| Aim of the task |
Lines where the string "canvas" appears are to be copied from the entries below.

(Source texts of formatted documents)

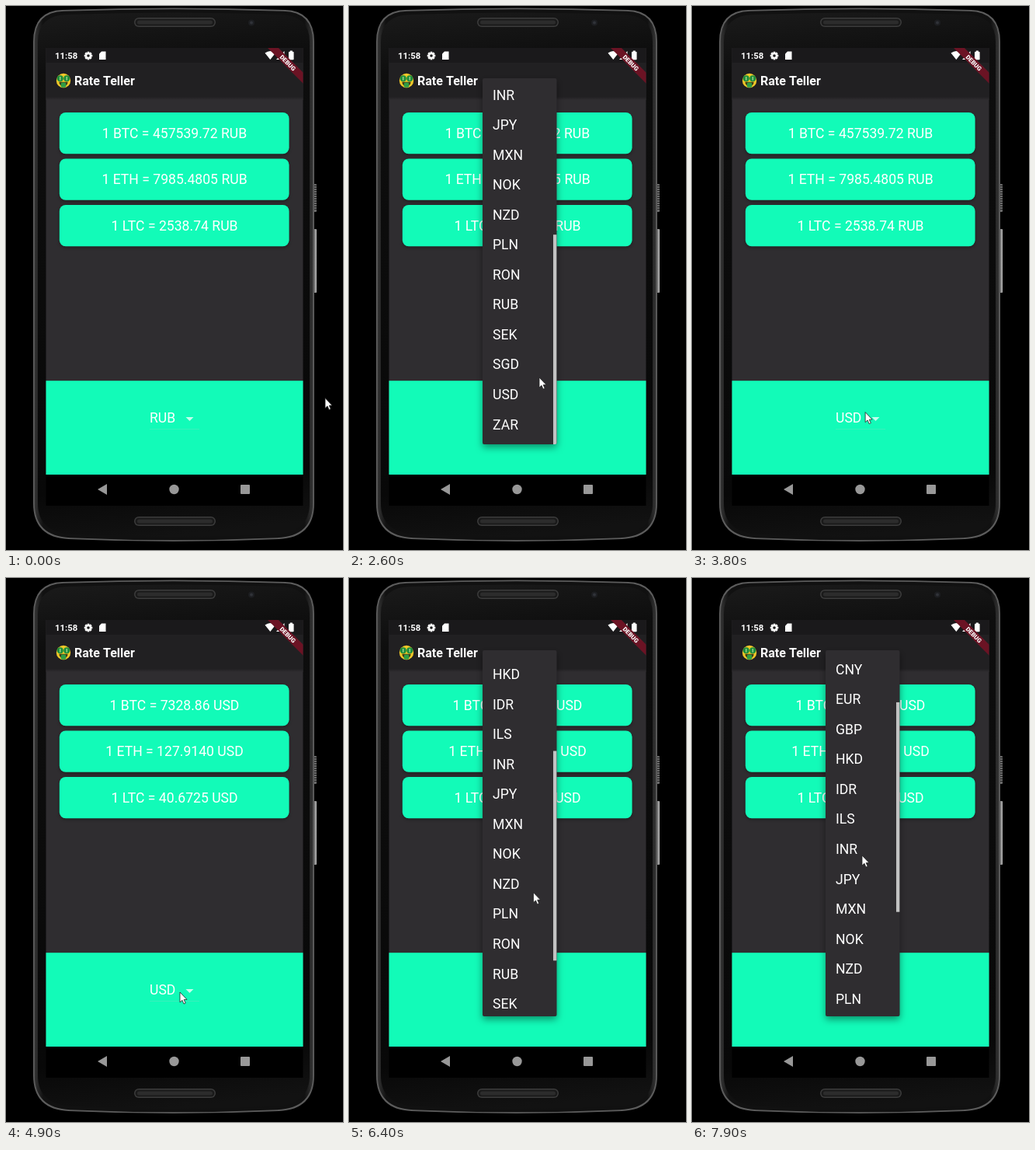
These frames come from a looping animation (434 px wide and 700 px high, 8000 ms). An HTML page with a canvas:

```html
<!DOCTYPE html>
<html lang="en">
<head>
<meta charset="utf-8">
<title>Rate Teller</title>
<style>
  html, body { margin: 0; width: 100%; height: 100%; overflow: hidden; background: #000; }
  canvas { display: block; width: 434px; height: 700px; }
</style>
</head>
<body>
<canvas id="stage" width="434" height="700"></canvas>
<script>
const ctx = document.getElementById('stage').getContext('2d');
const LOOP = 8000, STEP = 100;
const GREEN = '#12fbb8', PANEL = '#2f2d30', WHITE = '#fff', GREY = '#989898';
const CODES = ('AUD BRL CAD CNY EUR GBP HKD IDR ILS INR JPY MXN NOK NZD ' +
  'PLN RON RUB SEK SGD USD ZAR').split(' ');
const PRICES = {
  RUB: ['1 BTC = 457539.72', '1 ETH = 7985.4805', '1 LTC = 2538.74'],
  USD: ['1 BTC = 7328.86', '1 ETH = 127.9140', '1 LTC = 40.6725']
};
const MENU = { x: 172, y: 93, w: 95.5, h: 471, row: 38.55, pad: 6.4, anchor: 511 };
MENU.content = MENU.row * CODES.length + MENU.pad * 2;
MENU.maxScroll = MENU.content - MENU.h;

// Each menu lives from open to close; its chosen row starts over the button.
const SESSIONS = [
  { open: 1000, visible: 1300, close: 3500, end: 3600, code: 'RUB' },
  { open: 5458, visible: 5500, close: LOOP, end: LOOP, code: 'USD' }
];

// Pointer strokes; a drag scrolls the open menu by its height times the gain.
const POINTER = { x: 411, y: 504.5 };
const STROKES = [
  { from: 0, to: 500, x: 223, y: 531 },
  { from: 2000, to: 2500, x: 245, y: 478, drag: 2.8 },
  { from: 2600, to: 3100, x: 222, y: 509 },
  { from: 3500, to: 4050, x: 224, y: 533 },
  { from: 5800, to: 6200, x: 235, y: 310 },
  { from: 6200, to: 6700, x: 242, y: 579, drag: 1 },
  { from: 7000, to: 7400, x: 229, y: 422 },
  { from: 7400, to: 7900, x: 219, y: 357, drag: 1 }
];

const clamp = v => Math.max(0, Math.min(1, v));
const mix = (a, b, k) => a + (b - a) * k;
const ease = p => p * p * (3 - 2 * p);

function pointerAt(t) {
  return STROKES.reduce((at, s) => {
    const k = ease(clamp((t - s.from) / (s.to - s.from)));
    return { x: mix(at.x, s.x, k), y: mix(at.y, s.y, k) };
  }, POINTER);
}

function scrollAt(t, session) {
  const row = CODES.indexOf(session.code);
  const start = MENU.y + MENU.pad + MENU.row * row - MENU.anchor;
  const dragged = STROKES
    .filter(s => s.drag && s.from >= session.open && s.from < t)
    .reduce((sum, s) =>
      sum + s.drag * (pointerAt(s.from).y - pointerAt(Math.min(t, s.to)).y), 0);
  return Math.max(0, Math.min(MENU.maxScroll, start + dragged));
}

// The bar shows while scrolling, lingers, then fades.
function barAt(t, session) {
  const last = STROKES
    .filter(s => s.drag && s.from >= session.open && s.from < t).pop();
  return last ? clamp((last.to + 900 - t) / 300) : 0;
}

function paint(fill) {
  ctx.fillStyle = fill;
  ctx.fill();
}

function rect(x, y, w, h, fill) {
  ctx.fillStyle = fill;
  ctx.fillRect(x, y, w, h);
}

function round(x, y, w, h, r, fill) {
  ctx.beginPath();
  ctx.roundRect(x, y, w, h, r);
  paint(fill);
}

function disc(x, y, r, fill) {
  ctx.beginPath();
  ctx.arc(x, y, r, 0, Math.PI * 2);
  paint(fill);
}

function poly(points, fill) {
  ctx.beginPath();
  points.forEach(p => ctx.lineTo(...p));
  ctx.closePath();
  paint(fill);
}

function shadow(alpha, blur, drop) {
  ctx.shadowColor = `rgba(0,0,0,${alpha})`;
  ctx.shadowBlur = blur;
  ctx.shadowOffsetY = drop;
}

// Text is centred vertically on its capitals.
function label(text, x, y, size = 17.6, weight = 400, align = 'left') {
  ctx.font = `${weight} ${size}px Roboto, sans-serif`;
  ctx.textAlign = align;
  ctx.fillStyle = WHITE;
  ctx.fillText(text, x, y + size * 0.355);
}

function gradient(x0, y0, x1, y1, stops) {
  const g = ctx.createLinearGradient(x0, y0, x1, y1);
  stops.forEach(([at, colour]) => g.addColorStop(at, colour));
  return g;
}

// Phone outline with slightly bowed top and bottom edges.
function body(inset, fill) {
  const l = 35 + inset, r = 397 - inset, t = 3 + inset, b = 688 - inset;
  ctx.beginPath();
  ctx.moveTo(l, 46);
  ctx.quadraticCurveTo(l, t + 3, l + 38, t + 2);
  ctx.quadraticCurveTo(216, t - 3, r - 38, t + 2);
  ctx.quadraticCurveTo(r, t + 3, r, 46);
  ctx.lineTo(r, 640);
  ctx.quadraticCurveTo(r, b - 4, r - 46, b - 2);
  ctx.quadraticCurveTo(216, b + 4, l + 46, b - 2);
  ctx.quadraticCurveTo(l, b - 4, l, 640);
  paint(fill);
}

function drawPhone() {
  rect(0, 0, 434, 700, '#000');
  round(395, 229, 5, 36, 1, '#6a6a6a');
  for (let y = 231; y < 264; y += 3) rect(397, y, 3, 1, '#222');
  round(395, 287, 5, 82, 1, gradient(395, 0, 400, 0, [[0, '#444'], [1, '#bbb']]));

  body(0, '#5c5c5c');
  body(1.8, gradient(37, 0, 395, 0,
    [[0, '#343434'], [0.03, '#111'], [0.97, '#111'], [1, '#343434']]));
  body(6, gradient(60, 4, 130, 690,
    [[0, '#1b1b1b'], [0.12, '#0e0e0e'], [0.9, '#080808'], [1, '#121212']]));
  for (const y of [15, 657]) {
    round(165, y, 105, 12, 6, '#3c3c3c');
    round(166.5, y + 1.5, 102, 9, 4.5, '#1a1a1a');
    round(169, y + 3.5, 97, 5, 2.5, '#2c2c2c');
  }
  disc(316, 21.5, 4, '#1d1e21');
  disc(316, 21.5, 2, '#303238');
}

function drawStatusIcons() {
  label('11:58', 63, 64, 11.3, 700);
  ctx.save();
  ctx.translate(106, 64);
  for (let i = 0; i < 4; i++) {
    rect(-1.3, -5.3, 2.6, 10.6, WHITE);
    ctx.rotate(Math.PI / 4);
  }
  disc(0, 0, 4, WHITE);
  disc(0, 0, 1.8, '#1c1b1c');
  ctx.restore();
  poly([[123, 58.5], [128.5, 58.5], [128.5, 69], [120, 69], [120, 61.5]], WHITE);
  ctx.beginPath();
  ctx.moveTo(340.3, 69);
  ctx.lineTo(333.5, 60.5);
  ctx.quadraticCurveTo(340.3, 55.5, 347, 60.5);
  paint(WHITE);
  poly([[358.5, 58], [358.5, 69], [348, 69]], WHITE);
  rect(365.8, 57.5, 3, 2, WHITE);
  round(364, 58.7, 6.6, 10.6, 1, WHITE);
}

function drawBanner() {
  ctx.save();
  ctx.beginPath();
  ctx.rect(52, 54, 330.5, 60);
  ctx.clip();
  ctx.translate(363, 73);
  ctx.rotate(Math.PI / 4);
  rect(-40, -4.9, 80, 9.8, '#6b1324');
  label('DEBUG', 0, 0.2, 7.9, 900, 'center');
  ctx.restore();
}

function drawFace(x, y) {
  disc(x, y, 9.2, '#f0c828');
  for (const side of [-1, 1]) {
    disc(x + side * 4.2, y - 2.8, 4, '#1f8f3c');
    rect(x + side * 4.2 - 0.5, y - 5, 1, 4.6, '#d8eeb0');
  }
  ctx.beginPath();
  ctx.arc(x, y + 1.8, 5.6, 0, Math.PI);
  paint('#3c3a18');
  round(x - 3.2, y + 2.6, 6.4, 6.2, 1.5, '#2f9c45');
}

function drawScreen(t) {
  const selected = t >= SESSIONS[0].close ? 'USD' : 'RUB';
  const quoted = t >= 4800 ? 'USD' : 'RUB';
  rect(51.5, 54, 331, 549, PANEL);
  rect(51.5, 54, 331, 67, gradient(0, 117, 0, 121, [[0, '#212022'], [1, PANEL]]));
  rect(51.5, 54, 331, 19, '#1a191b');
  drawStatusIcons();
  drawFace(74, 96);
  label('Rate Teller', 88, 96, 16.06, 600);
  drawBanner();

  PRICES[quoted].forEach((price, i) => {
    const y = 137 + i * 59.5;
    ctx.save();
    shadow(0.35, 4, 1.5);
    round(68.8, y, 295.8, 53.3, 8, GREEN);
    ctx.restore();
    label(`${price} ${quoted}`, 217, y + 26.5, 17.6, 400, 'center');
  });

  rect(51.5, 482.2, 331, 120.8, GREEN);
  label(selected, 185, 530);
  poly([[231.5, 529], [241.5, 529], [236.5, 534]], 'rgba(255,255,255,.75)');
  rect(185, 544, 64, 1, 'rgba(189,200,196,.22)');

  rect(51.5, 603, 331, 40, '#000');
  poly([[118, 622], [130, 615], [130, 629]], GREY);
  disc(216.5, 622, 6.2, GREY);
  round(302, 616, 12, 12, 1, GREY);
}

function drawMenu(t) {
  const session = SESSIONS.find(s => t >= s.visible && t < s.end);
  if (!session) return;
  const open = clamp((t - session.open) / 300);
  const fade = t >= session.close ? 0.4 : clamp(open * 4);
  const current = CODES.indexOf(session.code);
  const scroll = scrollAt(t, session);
  const rowY = i => MENU.y + MENU.pad + MENU.row * i - scroll;

  const grow = clamp(open * 4 - 1);
  const top = mix(rowY(current), MENU.y, grow);
  const bottom = mix(rowY(current) + MENU.row, MENU.y + MENU.h, grow);

  ctx.save();
  ctx.globalAlpha = fade;
  shadow(0.42, 10, 4);
  round(MENU.x, top, MENU.w, bottom - top, 2, PANEL);
  ctx.shadowColor = 'transparent';
  ctx.clip();

  // Rows appear one after another, the chosen one at once.
  const unit = 0.5 / (CODES.length + 1.5);
  CODES.forEach((code, i) => {
    const start = 0.5 + (i + 1) * unit;
    const shown = i === current ? 1 : clamp((open - start) / (1.5 * unit));
    ctx.globalAlpha = fade * shown;
    label(code, 185, rowY(i) + MENU.row / 2);
  });

  const ratio = MENU.h / MENU.content;
  ctx.globalAlpha = fade * barAt(t, session);
  rect(263, MENU.y + scroll * ratio, 4.7, MENU.h * ratio, '#c2c2c2');
  ctx.restore();
}

function drawPointer(t) {
  const { x, y } = pointerAt(t);
  ctx.save();
  ctx.translate(x, y);
  poly([[0, 0], [0, 13], [3, 10.3], [5, 15], [7.2, 14], [5.2, 9.6], [9, 9.4]], WHITE);
  ctx.strokeStyle = '#222';
  ctx.lineWidth = 0.8;
  ctx.stroke();
  ctx.restore();
}

function frame(now) {
  const t = Math.floor((now % LOOP) / STEP) * STEP;
  drawPhone();
  drawScreen(t);
  drawMenu(t);
  drawPointer(t);
  requestAnimationFrame(frame);
}
requestAnimationFrame(frame);
</script>
</body>
</html>
```
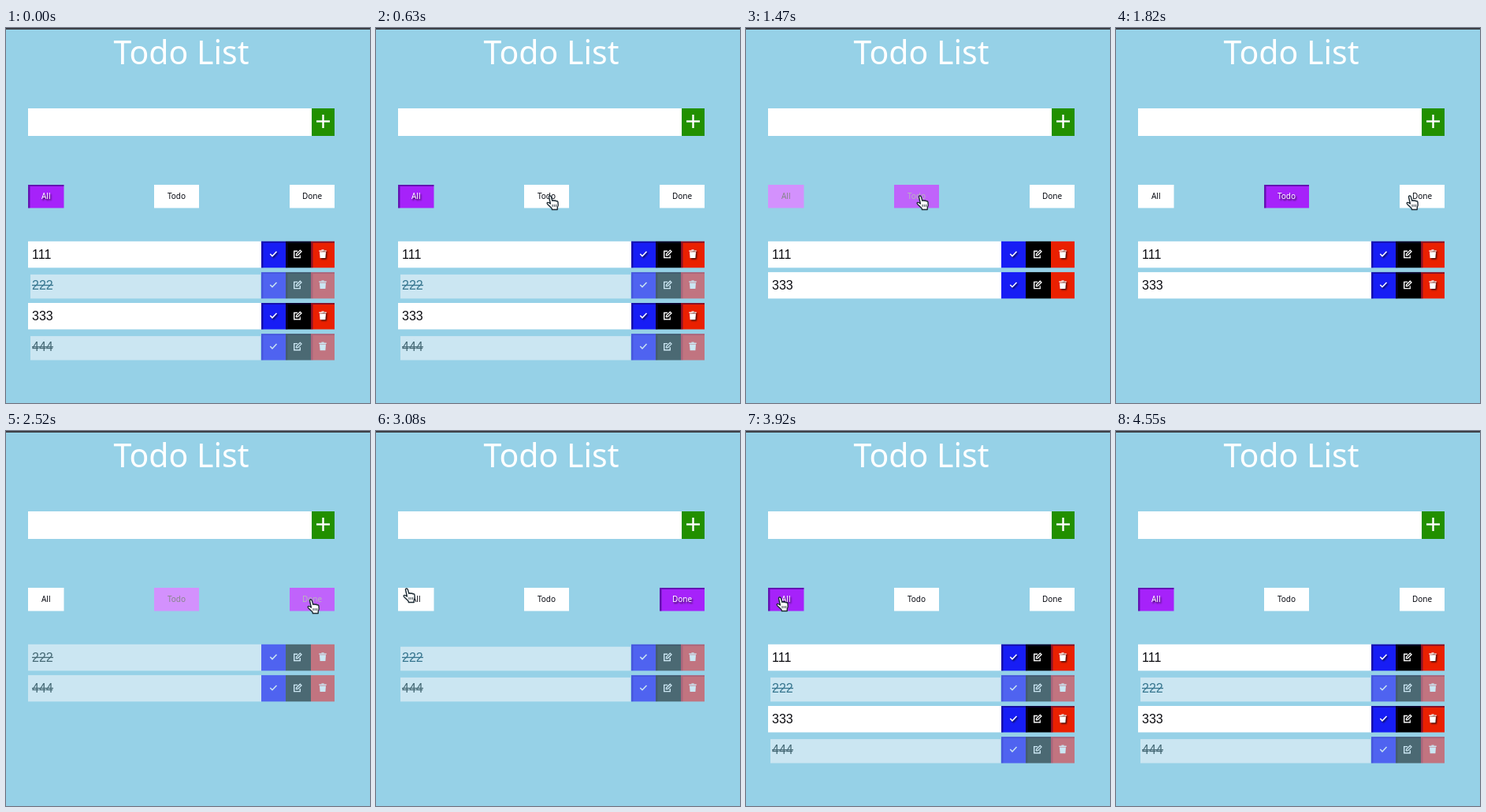
An HTML page with a canvas for the animation above (4.76 s loop, 462 px wide and 476 px high).

```html
<!DOCTYPE html>
<html lang="en">
<head>
<meta charset="utf-8">
<title>Todo List</title>
<style>
  html, body { margin: 0; width: 100%; height: 100%; overflow: hidden; background: #96d1e7; }
  canvas { display: block; }
</style>
</head>
<body>
<canvas id="stage" width="462" height="476"></canvas>
<script>
const ctx = document.getElementById('stage').getContext('2d');
const LOOP = 4760, STEP = 70, FADE = 140;
const BG = '#96d1e7';
const UI_FONT = '"Noto Sans", "Open Sans", sans-serif';
const ROW_FONT = '"Liberation Sans", Arial, sans-serif';

const tabs = [
  { name: 'All', x: 28, w: 45.5 },
  { name: 'Todo', x: 188, w: 57 },
  { name: 'Done', x: 360, w: 57 }
];
const items = ['111', '222', '333', '444'].map((text, i) => ({ text, done: i % 2 === 1 }));
const filters = [() => true, item => !item.done, item => item.done];

// Each click shows a ring, then switches the filter when released.
const clicks = [
  { at: 1400, tab: 1, x: 221.5, y: 213.5 },
  { at: 2450, tab: 2, x: 387, y: 214 },
  { at: 3780, tab: 0, x: 42, y: 211 }
];

// Pointer tip: time, x, y
const path = [
  [70, 300, 418], [630, 221, 213], [1470, 221, 213], [1820, 373, 213],
  [1960, 373, 213], [2100, 387, 214], [2730, 387, 214], [3080, 39, 200],
  [3290, 41, 207], [3360, 43, 210], [3640, 43, 211], [4130, 43, 211], [4550, 210, 480]
];

const mix = (a, b, p) => `rgb(${a.map((v, i) => Math.round(v + (b[i] - v) * p))})`;
const WHITE = [255, 255, 255], BLACK = [10, 12, 20], PURPLE = [166, 34, 250];

function rect(x, y, w, h, color) {
  ctx.fillStyle = color;
  ctx.fillRect(x, y, w, h);
}

function label(text, x, y, font, color, align = 'center') {
  ctx.font = font;
  ctx.fillStyle = color;
  ctx.textAlign = align;
  ctx.fillText(text, x, y);
}

function line(points, color, width) {
  ctx.beginPath();
  points.forEach(([x, y]) => ctx.lineTo(x, y));
  ctx.strokeStyle = color;
  ctx.lineWidth = width;
  ctx.stroke();
}

function shadow(on) {
  ctx.shadowColor = on ? 'rgba(0,0,0,.7)' : 'transparent';
  ctx.shadowBlur = on ? 2 : 0;
  ctx.shadowOffsetX = ctx.shadowOffsetY = on ? 1.5 : 0;
}

// Dark top and left edges of a sunken button
function sunken(x, y, w, h, alpha) {
  const color = `rgba(20,0,90,${alpha})`;
  rect(x, y, w, 2, color);
  rect(x, y + 2, 2.5, h - 2, color);
}

function drawTab(tab, level) {
  rect(tab.x, 199, tab.w, 29.5, mix(WHITE, PURPLE, level));
  if (level === 1) {
    sunken(tab.x, 199, tab.w, 29.5, 0.45);
    shadow(true);
  }
  label(tab.name, tab.x + tab.w / 2, 217, '10px ' + UI_FONT, mix(BLACK, WHITE, level));
  shadow(false);
}

function checkIcon(x, y, color) {
  line([[x - 4, y], [x - 1.3, y + 2.8], [x + 4.2, y - 3]], color, 1.5);
}

function editIcon(x, y, color) {
  line([[x, y - 3.5], [x - 4.3, y - 3.5], [x - 4.3, y + 4.7],
        [x + 3.3, y + 4.7], [x + 3.3, y + 1.2]], color, 1.4);
  line([[x - 1.8, y + 2], [x - 1.3, y - 0.2], [x + 3.3, y - 4.7],
        [x + 5, y - 3], [x + 0.4, y + 1.5], [x - 1.8, y + 2]], color, 1.3);
}

function trashIcon(x, y, color) {
  rect(x - 4.7, y - 4.5, 9.4, 1.4, color);
  rect(x - 1.6, y - 5.5, 3.2, 1.2, color);
  ctx.beginPath();
  ctx.moveTo(x - 4, y - 2.5);
  ctx.lineTo(x + 4, y - 2.5);
  ctx.lineTo(x + 3.4, y + 5.2);
  ctx.lineTo(x - 3.4, y + 5.2);
  ctx.fill();
}

function drawRow(item, y, settled) {
  const { text, done } = item;
  const h = 33.5, mid = y + 16.5;
  if (done) {
    const inset = settled ? 3 : 0;
    rect(28 + inset, y + inset, 296 - inset * 1.3, h - inset, '#cbe6f2');
  } else {
    rect(28, y, 296, h, '#fff');
  }
  const ink = !done ? '#0b0b10' : settled && text === '222' ? '#37768f' : '#466a76';
  label(text, 33, y + 22, '16px ' + ROW_FONT, ink, 'left');
  if (done) rect(33, y + 16, 27, 1.3, ink);

  const colors = done ? ['#4f63f0', '#4b6973', '#c17480'] : ['#171df5', '#000', '#ea2000'];
  const icons = [checkIcon, editIcon, trashIcon];
  [324, 355, 387].forEach((x, i) => {
    const w = [31, 32, 30][i];
    rect(x, y, w, h, colors[i]);
    if (settled) sunken(x, y, w, h, done ? 0.12 : 0.45);
    shadow(!done);
    icons[i]([339.3, 370, 402][i], mid - 0.5, done ? '#cbe6f2' : '#fff');
    shadow(false);
  });
}

function drawHand(x, y) {
  ctx.save();
  ctx.translate(x - 5, y - 1);
  ctx.lineJoin = 'round';
  ctx.fillStyle = '#fff';
  ctx.strokeStyle = '#1b2a33';
  ctx.lineWidth = 1.4;
  ctx.stroke(ctx.fill(hand) || hand);
  line([[8, 12], [8, 15]], '#1b2a33', 0.9);
  line([[10.3, 12], [10.3, 15]], '#1b2a33', 0.9);
  line([[12.6, 12], [12.6, 15]], '#1b2a33', 0.9);
  ctx.restore();
}
const hand = new Path2D('M3.5 2.5Q3.3 1 4.8 1Q6 1 6.4 2.4L7.8 7.4Q8.8 6.2 10.2 7.4' +
  'Q11.7 6.4 12.7 7.9Q14.6 7.2 15 9.4Q15.7 13 14.3 15.6L14.2 18.5H7.4L7 16.8' +
  'L2 11.9Q.5 10.3 1.6 9.5Q2.8 8.8 5.4 11Z');

function pointerAt(t) {
  const i = path.findIndex(p => p[0] > t);
  if (i < 1) return null;
  const [t0, x0, y0] = path[i - 1], [t1, x1, y1] = path[i];
  const p = (t - t0) / (t1 - t0), e = p * p * (3 - 2 * p);
  return [x0 + (x1 - x0) * e, y0 + (y1 - y0) * e];
}

function draw(t) {
  const past = clicks.filter(c => c.at <= t);
  const last = past[past.length - 1];
  const current = last ? last.tab : 0;
  const previous = past.length > 1 ? past[past.length - 2].tab : 0;
  const p = last ? Math.min(1, (t - last.at) / FADE) : 1;

  rect(0, 0, 462, 476, BG);
  rect(0, 0, 462, 2, '#3d4047');
  label('Todo List', 222.5, 45.5, '500 41px ' + UI_FONT, '#fff');

  rect(28, 102, 360, 35, '#fff');
  rect(388, 102, 29, 35, '#229000');
  line([[394, 118.5], [411, 118.5]], '#fff', 2.4);
  line([[402.5, 110], [402.5, 127]], '#fff', 2.4);

  tabs.forEach((tab, i) => {
    const level = i === current ? Math.sqrt(p) : i === previous ? 1 - p : 0;
    drawTab(tab, level);
  });
  items.filter(filters[current]).forEach((item, i) => drawRow(item, 270.8 + i * 39.1, p === 1));

  const tip = pointerAt(t);
  if (tip) drawHand(...tip);

  const press = clicks.find(c => t >= c.at - 140 && t < c.at);
  if (press) {
    ctx.beginPath();
    ctx.arc(press.x, press.y, 31, 0, Math.PI * 2);
    ctx.strokeStyle = '#0c1014';
    ctx.lineWidth = 1.3;
    ctx.stroke();
  }
}

function frame(now) {
  draw(Math.floor((now % LOOP) / STEP) * STEP);
  requestAnimationFrame(frame);
}
requestAnimationFrame(frame);
</script>
</body>
</html>
```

| Task output |
These frames come from a looping animation (434 px wide and 700 px high, 8000 ms). An HTML page with a canvas:
  canvas { display: block; width: 434px; height: 700px; }
<canvas id="stage" width="434" height="700"></canvas>
An HTML page with a canvas for the animation above (4.76 s loop, 462 px wide and 476 px high).
  canvas { display: block; }
<canvas id="stage" width="462" height="476"></canvas>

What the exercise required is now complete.